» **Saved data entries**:
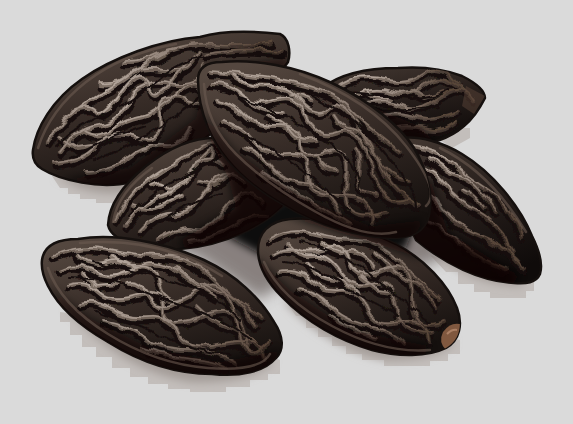
<!DOCTYPE html>
<html lang="en">
<head>
<meta charset="utf-8">
<title>Tonka beans</title>
<style>
:root{--ground:#dadada;--shadow:#a39b97;--outline:#15100e;--crease:#17110f;--ridge:#51443d}
html,body{margin:0;background:var(--ground)}
body{width:573px;height:424px;overflow:hidden}
svg{display:block}
.shell{stroke:var(--outline);stroke-width:2.5;stroke-linejoin:round}
.wrinkles{fill:none;stroke-linecap:round;stroke-linejoin:round}
.crease{stroke:var(--crease);stroke-width:6.5}
.ridge{stroke-width:4.2}
.glint{stroke-width:1.6}
.groove{stroke:var(--crease);stroke-width:2.2}
.rim{fill:none;stroke:#6b5b51;stroke-width:2.5;opacity:.6;stroke-linecap:round}
.shade{fill:#080504}
</style>
</head>
<body>
<svg width="573" height="424" viewBox="0 0 573 424" role="img" aria-label="Pile of seven dark wrinkled tonka beans">
<defs>
<linearGradient id="husk" x1=".25" y1="0" x2=".65" y2="1">
<stop offset="0" stop-color="#54473f"/><stop offset=".45" stop-color="#372c27"/><stop offset="1" stop-color="#15100e"/>
</linearGradient>
<linearGradient id="husk-dark" x1=".2" y1="0" x2=".6" y2="1">
<stop offset="0" stop-color="#40352f"/><stop offset=".5" stop-color="#251d1a"/><stop offset="1" stop-color="#0f0b0a"/>
</linearGradient>
<radialGradient id="tone" gradientUnits="userSpaceOnUse" cx="0" cy="0" r="100">
<stop offset="0" stop-color="#85776d"/><stop offset=".45" stop-color="#67594f"/><stop offset="1" stop-color="#3a2d27"/>
</radialGradient>
<radialGradient id="shine" gradientUnits="userSpaceOnUse" cx="0" cy="0" r="100">
<stop offset="0" stop-color="#b9aca2"/><stop offset=".5" stop-color="#918278"/><stop offset="1" stop-color="#584639"/>
</radialGradient>
<radialGradient id="tone-a" href="#tone" gradientTransform="translate(115 100) scale(1.5)"/>
<radialGradient id="shine-a" href="#shine" gradientTransform="translate(115 100) scale(1.5)"/>
<radialGradient id="tone-b" href="#tone" gradientTransform="translate(365 85)"/>
<radialGradient id="shine-b" href="#shine" gradientTransform="translate(365 85) scale(.8)"/>
<radialGradient id="tone-c" href="#tone" gradientTransform="translate(425 165) scale(.8)"/>
<radialGradient id="shine-c" href="#shine" gradientTransform="translate(430 165)"/>
<radialGradient id="tone-d" href="#tone" gradientTransform="translate(165 185)"/>
<radialGradient id="shine-d" href="#shine" gradientTransform="translate(165 185)"/>
<radialGradient id="tone-e" href="#tone" gradientTransform="translate(260 95) scale(1.6)"/>
<radialGradient id="shine-e" href="#shine" gradientTransform="translate(260 95) scale(1.7)"/>
<radialGradient id="tone-f" href="#tone" gradientTransform="translate(110 275) scale(1.6)"/>
<radialGradient id="shine-f" href="#shine" gradientTransform="translate(110 275) scale(1.7)"/>
<radialGradient id="tone-g" href="#tone" gradientTransform="translate(320 260) scale(1.2)"/>
<radialGradient id="shine-g" href="#shine" gradientTransform="translate(320 260) scale(1.3)"/>

<filter id="rough" x="-5%" y="-5%" width="110%" height="110%">
<feTurbulence type="fractalNoise" baseFrequency=".07" numOctaves="2" seed="4"/>
<feDisplacementMap in="SourceGraphic" scale="8" xChannelSelector="R" yChannelSelector="G"/>
</filter>
<filter id="soft" x="-20%" y="-30%" width="140%" height="160%"><feGaussianBlur stdDeviation="7"/></filter>
<filter id="haze" x="-20%" y="-30%" width="140%" height="160%"><feGaussianBlur stdDeviation="4"/></filter>

<path id="bean-a" d="M33 150C36 128 52 100 82 79C112 58 160 40 200 37C228 29 262 32 280 34C289 38 291 52 288 62C270 88 245 105 222 124C196 147 165 172 132 182C100 190 60 180 42 169C34 164 32 157 33 150Z"/>
<path id="bean-b" d="M322 88C340 74 365 68 398 68C424 66 446 70 462 76C474 82 485 90 485 98C480 108 474 118 464 126C450 138 430 146 408 144C376 138 340 112 322 88Z"/>
<path id="bean-c" d="M402 138C420 136 442 142 462 154C492 172 520 206 532 236C539 250 543 264 540 274C536 283 526 284 514 283C480 281 445 264 416 240C400 210 394 165 402 138Z"/>
<path id="bean-d" d="M108 225C109 204 124 184 146 166C170 147 196 136 222 138C260 150 290 185 288 200C268 226 222 246 180 249C150 252 112 243 108 225Z"/>
<path id="bean-e" d="M198 80C198 68 206 62 222 62C254 59 296 66 332 83C370 101 400 126 414 148C426 168 432 190 430 208C429 226 418 237 396 238C360 238 318 226 284 205C250 186 222 160 208 128C202 113 198 96 198 80Z"/>
<path id="bean-f" d="M42 260C44 246 56 239 78 239C116 233 164 242 204 260C236 275 260 298 274 322C284 337 284 350 276 358C264 372 240 377 212 374C176 374 140 362 108 342C80 326 58 306 48 286C43 276 41 268 42 260Z"/>
<path id="bean-g" d="M258 250C258 234 268 221 290 219C322 216 362 228 396 244C424 259 448 284 457 308C463 324 460 340 446 348C428 357 398 357 372 350C340 341 306 322 282 297C266 281 258 266 258 250Z"/>

<clipPath id="clip-a"><use href="#bean-a"/></clipPath>
<clipPath id="clip-b"><use href="#bean-b"/></clipPath>
<clipPath id="clip-c"><use href="#bean-c"/></clipPath>
<clipPath id="clip-d"><use href="#bean-d"/></clipPath>
<clipPath id="clip-e"><use href="#bean-e"/></clipPath>
<clipPath id="clip-f"><use href="#bean-f"/></clipPath>
<clipPath id="clip-g"><use href="#bean-g"/></clipPath>

<path id="lines-a" d="M48 143Q62 118 92 100T150 62T215 45T272 42M60 152Q75 130 98 126T130 100T170 84T205 64M72 112Q90 104 96 112T122 92T148 88T186 62M54 164Q84 162 96 146T136 138T160 116T198 104M100 84Q118 86 128 76T164 70T198 52M86 172Q112 172 128 158T164 146T190 128M84 132Q96 140 112 130T140 118T172 98T200 88M124 62Q144 62 160 54T196 46M60 138L76 148L92 146M206 54Q240 48 282 52"/>
<path id="lines-b" d="M340 86Q360 74 384 80T424 74T458 84M352 96Q374 86 392 92T426 84T470 96M362 104Q384 98 400 106T440 98T474 102M380 116Q404 112 416 118T458 112M396 128Q416 126 428 130T456 122M368 92Q380 102 390 98M412 90L424 98L444 92"/>
<path id="lines-c" d="M412 146Q436 150 452 164T490 192T522 236M412 164Q432 168 444 184T478 212T512 252M416 184Q430 190 442 208T480 236T524 268M430 158Q446 172 460 176T496 212M424 218Q446 230 460 244T506 270M462 190Q476 196 484 208"/>
<path id="lines-d" d="M116 220Q128 194 152 178T196 150T220 146M126 226Q144 200 162 196T192 172T224 164M140 232Q158 212 174 214T206 190T244 182M150 186Q164 180 168 188T196 166T212 158M158 240Q182 226 194 230T226 208T262 202M134 206Q148 212 160 206T182 196M190 242Q214 238 232 226T266 216M200 180L214 184L232 174"/>
<path id="lines-e" d="M210 72Q240 74 258 76T306 86T348 108T400 152M212 84Q232 84 244 96T276 100T306 116T338 132T372 168T408 200M218 100Q236 106 244 116T276 126T300 144T326 152T346 184T386 212M232 76Q250 88 268 86T302 102T330 108T366 140T410 180M224 122Q244 128 254 142T288 154T308 174T340 196T372 224M244 148Q262 154 272 168T306 184T340 214M240 94Q252 104 262 108T284 112M268 116Q284 122 290 132T318 140M334 116Q340 128 354 130T378 160T418 206M318 158Q326 172 336 170M290 94Q304 94 312 102M262 172Q288 190 310 202T350 226M356 150Q362 160 358 176T376 194"/>
<path id="lines-f" d="M54 256Q82 244 108 250T162 256T210 276T262 318M60 270Q78 262 94 272T132 270T160 286T196 292T236 322T270 340M68 286Q86 280 98 292T138 296T164 310T204 316T246 346M80 304Q98 300 112 310T148 318T178 334T224 344T264 358M78 254Q90 268 106 262T138 268M112 256Q130 268 146 264T184 276T216 298M104 322Q128 326 144 338T188 350T236 364M84 274L96 286L118 284M128 284Q140 280 150 298T180 300M176 268Q204 290 220 292T256 326M196 306Q210 320 224 326T256 342M142 348Q170 358 192 360T226 368"/>
<path id="lines-g" d="M270 240Q290 228 312 234T356 240T400 262T440 300M274 254Q288 246 300 250T328 248T350 262T384 270T412 296T444 322M288 244Q300 258 314 256T340 272T372 284T396 306T432 334M280 272Q298 268 310 280T340 290T366 308T400 322T430 342M300 290Q318 292 330 306T368 326T404 344M308 264Q318 278 334 280T358 294M322 242Q334 254 348 252T374 268M376 254Q396 276 410 280T436 308M330 316Q352 330 376 338M360 276L378 290L392 292"/>
</defs>

<rect width="573" height="424" fill="var(--ground)"/>

<g id="ground-shadows">
<g fill="#c3bebb">
<path d="M52 176L60 188H68V194H80V199H96V203H116L135 184Z"/>
<path d="M60 312V322H70V335H82V347H96V357H112V368H130V377H148V384H168V389H190V392H226V387H250V380H268V374H280V360L200 330Z"/>
<path d="M285 300L296 316H306V328H318V337H332V346H346V354H362V360H384V366H430V361H448V354H460V340Z"/>
<path d="M430 255L446 272H458V284H474V292H490V298H526V291H534V282Z"/>
<path d="M462 128H470V138L452 148L440 140Z"/>
</g>
<g fill="var(--shadow)" filter="url(#haze)">
<path d="M56 176Q90 198 130 192L150 176Z"/>
<path d="M66 308Q120 370 190 382Q250 384 274 362L180 330Z"/>
<path d="M282 300Q330 350 385 360Q440 360 455 342L360 310Z"/>
<path d="M420 242Q470 288 526 286L500 262Z"/>
</g>
<path d="M150 240L270 190L430 220L440 262L270 290L262 300L200 258Z" fill="#6d6460" opacity=".75" filter="url(#soft)"/>
<path d="M225 235L290 195L415 225L405 250L262 255Z" fill="#0e0a09" filter="url(#haze)"/>
</g>

<g id="back-right-bean">
<use href="#bean-b" class="shell" fill="url(#husk-dark)"/>
<g clip-path="url(#clip-b)">
<g class="wrinkles" filter="url(#rough)">
<use href="#lines-b" class="crease" y="2"/>
<use href="#lines-b" class="ridge" stroke="url(#tone-b)"/>
<use href="#lines-b" class="glint" stroke="url(#shine-b)" y="-1"/>
<path class="groove" d="M346 92Q376 94 400 98T450 90M372 110Q410 110 440 106"/>
</g>
<path class="shade" d="M320 90L390 142L440 148L420 126L366 104Z" opacity=".65" filter="url(#haze)"/>
<path d="M466 86L485 96L474 114L462 106Z" fill="#5a4438" opacity=".5"/>
</g>
</g>

<g id="right-bean">
<use href="#bean-c" class="shell" fill="url(#husk-dark)"/>
<g clip-path="url(#clip-c)">
<g class="wrinkles" filter="url(#rough)">
<use href="#lines-c" class="crease" x="-1" y="3"/>
<use href="#lines-c" class="ridge" stroke="url(#tone-c)"/>
<use href="#lines-c" class="glint" stroke="url(#shine-c)" y="-1"/>
</g>
<path class="shade" d="M396 170L432 184L448 232L520 276L500 300L400 250Z" opacity=".75" filter="url(#haze)"/>
<path class="rim" d="M440 148Q490 172 526 232"/>
</g>
</g>

<g id="back-left-bean">
<use href="#bean-a" class="shell" fill="url(#husk)"/>
<g clip-path="url(#clip-a)">
<g class="wrinkles" filter="url(#rough)">
<use href="#lines-a" class="crease" x="1" y="3"/>
<use href="#lines-a" class="ridge" stroke="url(#tone-a)"/>
<use href="#lines-a" class="glint" stroke="url(#shine-a)" y="-1"/>
<path class="groove" d="M56 146Q80 124 108 112T160 78T216 56M94 160Q130 146 152 132T200 96M70 158L110 138L146 126"/>
</g>
<path class="shade" d="M60 180L130 168L196 118L206 66L292 58L230 140L130 196Z" opacity=".55" filter="url(#haze)"/>
<path class="rim" d="M38 148Q50 110 86 82T176 44"/>
</g>
</g>

<g id="middle-left-bean">
<use href="#bean-d" class="shell" fill="url(#husk)"/>
<g clip-path="url(#clip-d)">
<g class="wrinkles" filter="url(#rough)">
<use href="#lines-d" class="crease" x="1" y="3"/>
<use href="#lines-d" class="ridge" stroke="url(#tone-d)"/>
<use href="#lines-d" class="glint" stroke="url(#shine-d)" y="-1"/>
<path class="groove" d="M130 216Q156 188 184 176T220 154M150 226L186 206L220 194"/>
</g>
<path class="shade" d="M206 132L228 178L236 208L180 240L190 256L300 220L270 150Z" opacity=".7" filter="url(#haze)"/>
<path class="rim" d="M113 222Q118 192 152 168"/>
</g>
</g>

<g id="lower-right-bean">
<use href="#bean-g" class="shell" fill="url(#husk)"/>
<g clip-path="url(#clip-g)">
<g class="wrinkles" filter="url(#rough)">
<use href="#lines-g" class="crease" x="-1" y="3"/>
<use href="#lines-g" class="ridge" stroke="url(#tone-g)"/>
<use href="#lines-g" class="glint" stroke="url(#shine-g)" y="-1"/>
<path class="groove" d="M284 262Q316 266 342 284T398 316M300 242Q340 250 372 276T430 322"/>
</g>
<path class="shade" d="M255 255L290 290L350 330L430 346L420 362L340 350L262 300Z" opacity=".6" filter="url(#haze)"/>
<path class="shade" d="M280 214L340 214L430 250L420 258L350 236Z" opacity=".7" filter="url(#haze)"/>
<path class="rim" d="M264 262Q280 298 332 326T430 350"/>
<path d="M443 332Q450 322 460 324L460 342L446 350Q438 342 443 332Z" fill="#80583f"/>
<path d="M447 334Q452 329 457 330" fill="none" stroke="#ab8065" stroke-width="2"/>
</g>
</g>

<g id="centre-bean">
<use href="#bean-e" class="shell" fill="url(#husk)"/>
<g clip-path="url(#clip-e)">
<g class="wrinkles" filter="url(#rough)">
<use href="#lines-e" class="crease" x="-1" y="3"/>
<use href="#lines-e" class="ridge" stroke="url(#tone-e)"/>
<use href="#lines-e" class="glint" stroke="url(#shine-e)" y="-1"/>
<path class="groove" d="M222 92Q252 100 276 112T330 144T360 190M236 132Q270 146 296 166T350 210M300 90Q350 112 384 152T416 210"/>
</g>
<path class="shade" d="M200 110L236 152L300 196L370 226L424 220L410 246L310 234L220 170Z" opacity=".55" filter="url(#haze)"/>
<path class="rim" d="M204 84Q206 124 236 154T316 212T396 232M300 74Q370 100 406 146T426 206"/>
</g>
</g>

<g id="front-left-bean">
<use href="#bean-f" class="shell" fill="url(#husk)"/>
<g clip-path="url(#clip-f)">
<g class="wrinkles" filter="url(#rough)">
<use href="#lines-f" class="crease" x="-1" y="3"/>
<use href="#lines-f" class="ridge" stroke="url(#tone-f)"/>
<use href="#lines-f" class="glint" stroke="url(#shine-f)" y="-1"/>
<path class="groove" d="M70 278Q104 278 132 288T190 308T250 340M92 262Q140 272 180 284T240 320M96 312Q136 322 168 338T230 354"/>
</g>
<path class="shade" d="M44 284L90 318L150 348L220 362L280 350L270 382L190 384L90 346Z" opacity=".55" filter="url(#haze)"/>
<path class="rim" d="M48 268Q60 304 108 334T208 368T270 354M80 243Q160 236 222 276"/>
</g>
</g>
</svg>
</body>
</html>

» **Work required**: Your answer should hold the line with "262Q280 298 332" and each line after it to the end of the data, retyped exactly. Include no other lines.

» **Answer area**:
<path class="rim" d="M264 262Q280 298 332 326T430 350"/>
<path d="M443 332Q450 322 460 324L460 342L446 350Q438 342 443 332Z" fill="#80583f"/>
<path d="M447 334Q452 329 457 330" fill="none" stroke="#ab8065" stroke-width="2"/>
</g>
</g>

<g id="centre-bean">
<use href="#bean-e" class="shell" fill="url(#husk)"/>
<g clip-path="url(#clip-e)">
<g class="wrinkles" filter="url(#rough)">
<use href="#lines-e" class="crease" x="-1" y="3"/>
<use href="#lines-e" class="ridge" stroke="url(#tone-e)"/>
<use href="#lines-e" class="glint" stroke="url(#shine-e)" y="-1"/>
<path class="groove" d="M222 92Q252 100 276 112T330 144T360 190M236 132Q270 146 296 166T350 210M300 90Q350 112 384 152T416 210"/>
</g>
<path class="shade" d="M200 110L236 152L300 196L370 226L424 220L410 246L310 234L220 170Z" opacity=".55" filter="url(#haze)"/>
<path class="rim" d="M204 84Q206 124 236 154T316 212T396 232M300 74Q370 100 406 146T426 206"/>
</g>
</g>

<g id="front-left-bean">
<use href="#bean-f" class="shell" fill="url(#husk)"/>
<g clip-path="url(#clip-f)">
<g class="wrinkles" filter="url(#rough)">
<use href="#lines-f" class="crease" x="-1" y="3"/>
<use href="#lines-f" class="ridge" stroke="url(#tone-f)"/>
<use href="#lines-f" class="glint" stroke="url(#shine-f)" y="-1"/>
<path class="groove" d="M70 278Q104 278 132 288T190 308T250 340M92 262Q140 272 180 284T240 320M96 312Q136 322 168 338T230 354"/>
</g>
<path class="shade" d="M44 284L90 318L150 348L220 362L280 350L270 382L190 384L90 346Z" opacity=".55" filter="url(#haze)"/>
<path class="rim" d="M48 268Q60 304 108 334T208 368T270 354M80 243Q160 236 222 276"/>
</g>
</g>
</svg>
</body>
</html>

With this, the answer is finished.